» What this task involves: Check every line below for the word "backdrop" and show those that hold it.

※

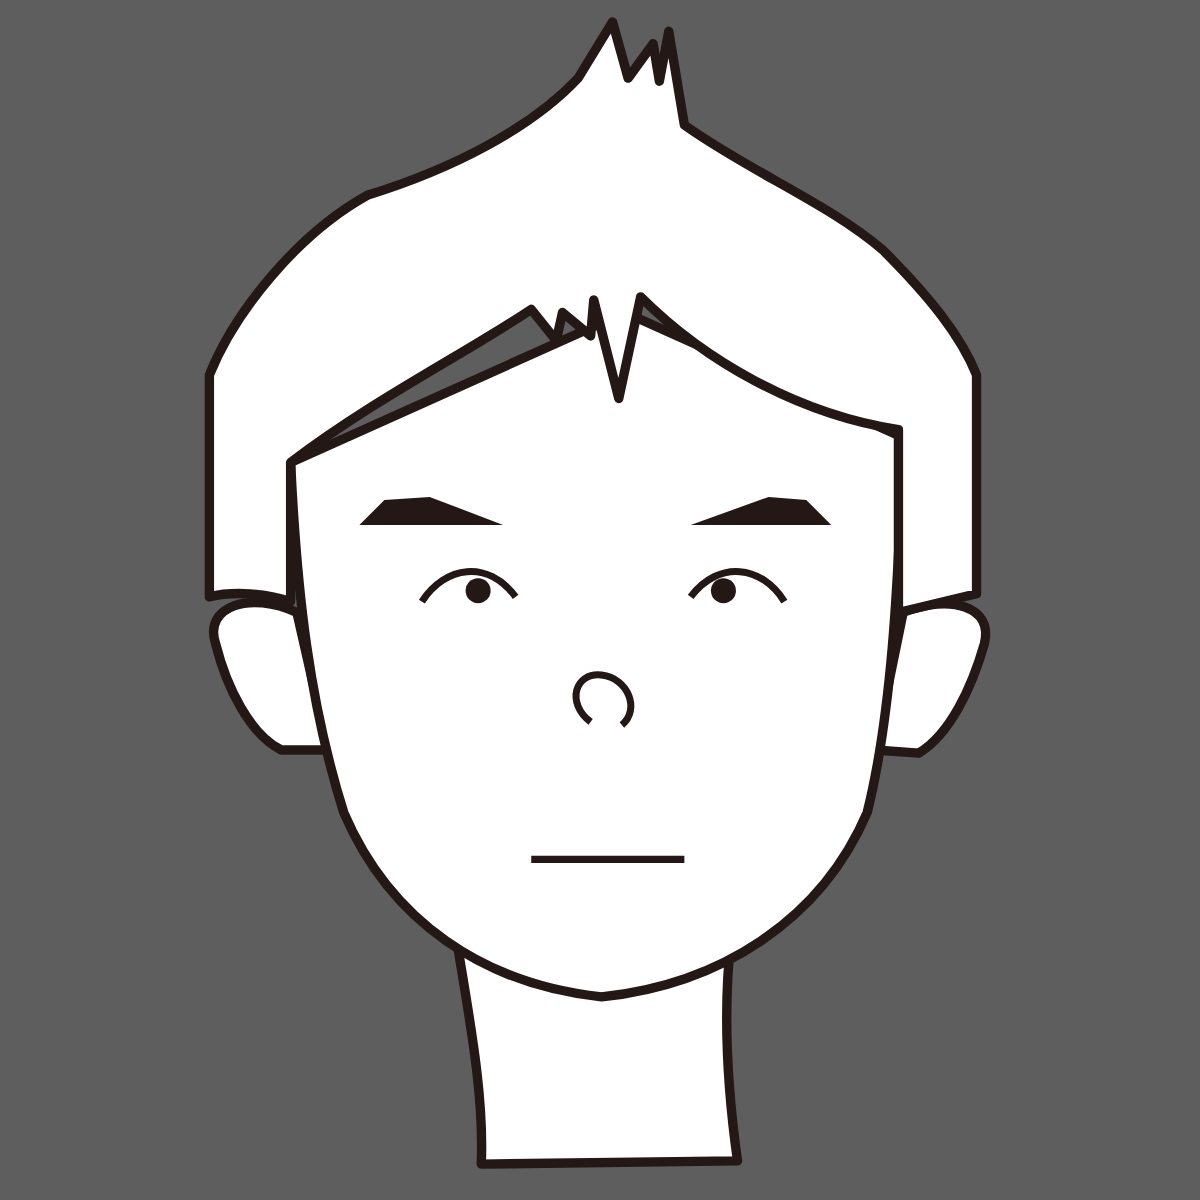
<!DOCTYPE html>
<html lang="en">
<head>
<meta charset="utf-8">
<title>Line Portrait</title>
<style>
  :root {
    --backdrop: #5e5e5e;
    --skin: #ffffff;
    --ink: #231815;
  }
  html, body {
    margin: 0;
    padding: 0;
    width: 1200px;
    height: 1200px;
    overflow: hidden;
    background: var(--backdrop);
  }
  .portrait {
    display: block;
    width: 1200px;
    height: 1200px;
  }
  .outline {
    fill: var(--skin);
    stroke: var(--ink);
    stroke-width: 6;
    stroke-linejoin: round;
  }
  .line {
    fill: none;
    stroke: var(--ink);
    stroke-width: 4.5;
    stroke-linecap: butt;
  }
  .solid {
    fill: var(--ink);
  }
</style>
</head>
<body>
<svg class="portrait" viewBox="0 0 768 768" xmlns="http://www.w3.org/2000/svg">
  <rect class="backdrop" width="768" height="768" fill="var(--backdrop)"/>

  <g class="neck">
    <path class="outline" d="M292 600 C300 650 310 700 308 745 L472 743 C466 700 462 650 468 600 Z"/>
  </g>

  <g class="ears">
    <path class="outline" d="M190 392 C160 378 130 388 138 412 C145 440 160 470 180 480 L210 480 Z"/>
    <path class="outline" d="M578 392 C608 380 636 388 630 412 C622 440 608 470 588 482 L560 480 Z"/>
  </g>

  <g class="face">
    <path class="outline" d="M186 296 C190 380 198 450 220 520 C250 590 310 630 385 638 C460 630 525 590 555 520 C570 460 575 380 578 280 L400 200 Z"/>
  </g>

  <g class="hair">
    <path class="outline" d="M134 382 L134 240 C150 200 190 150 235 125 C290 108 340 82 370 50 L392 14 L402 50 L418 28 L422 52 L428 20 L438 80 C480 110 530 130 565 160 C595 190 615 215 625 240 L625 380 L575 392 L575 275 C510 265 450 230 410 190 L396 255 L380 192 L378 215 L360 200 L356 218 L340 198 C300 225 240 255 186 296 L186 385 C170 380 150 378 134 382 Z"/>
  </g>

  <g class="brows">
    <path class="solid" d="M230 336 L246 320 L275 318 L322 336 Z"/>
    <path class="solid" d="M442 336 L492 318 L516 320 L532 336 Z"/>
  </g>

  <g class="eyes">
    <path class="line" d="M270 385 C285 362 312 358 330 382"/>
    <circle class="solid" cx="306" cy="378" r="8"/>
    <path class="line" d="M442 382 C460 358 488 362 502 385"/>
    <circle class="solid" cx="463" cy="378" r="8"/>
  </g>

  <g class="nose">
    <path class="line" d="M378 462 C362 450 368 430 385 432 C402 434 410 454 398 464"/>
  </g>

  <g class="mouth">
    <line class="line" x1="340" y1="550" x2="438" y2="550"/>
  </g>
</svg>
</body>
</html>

※

» Task response:
    --backdrop: #5e5e5e;
    background: var(--backdrop);
  <rect class="backdrop" width="768" height="768" fill="var(--backdrop)"/>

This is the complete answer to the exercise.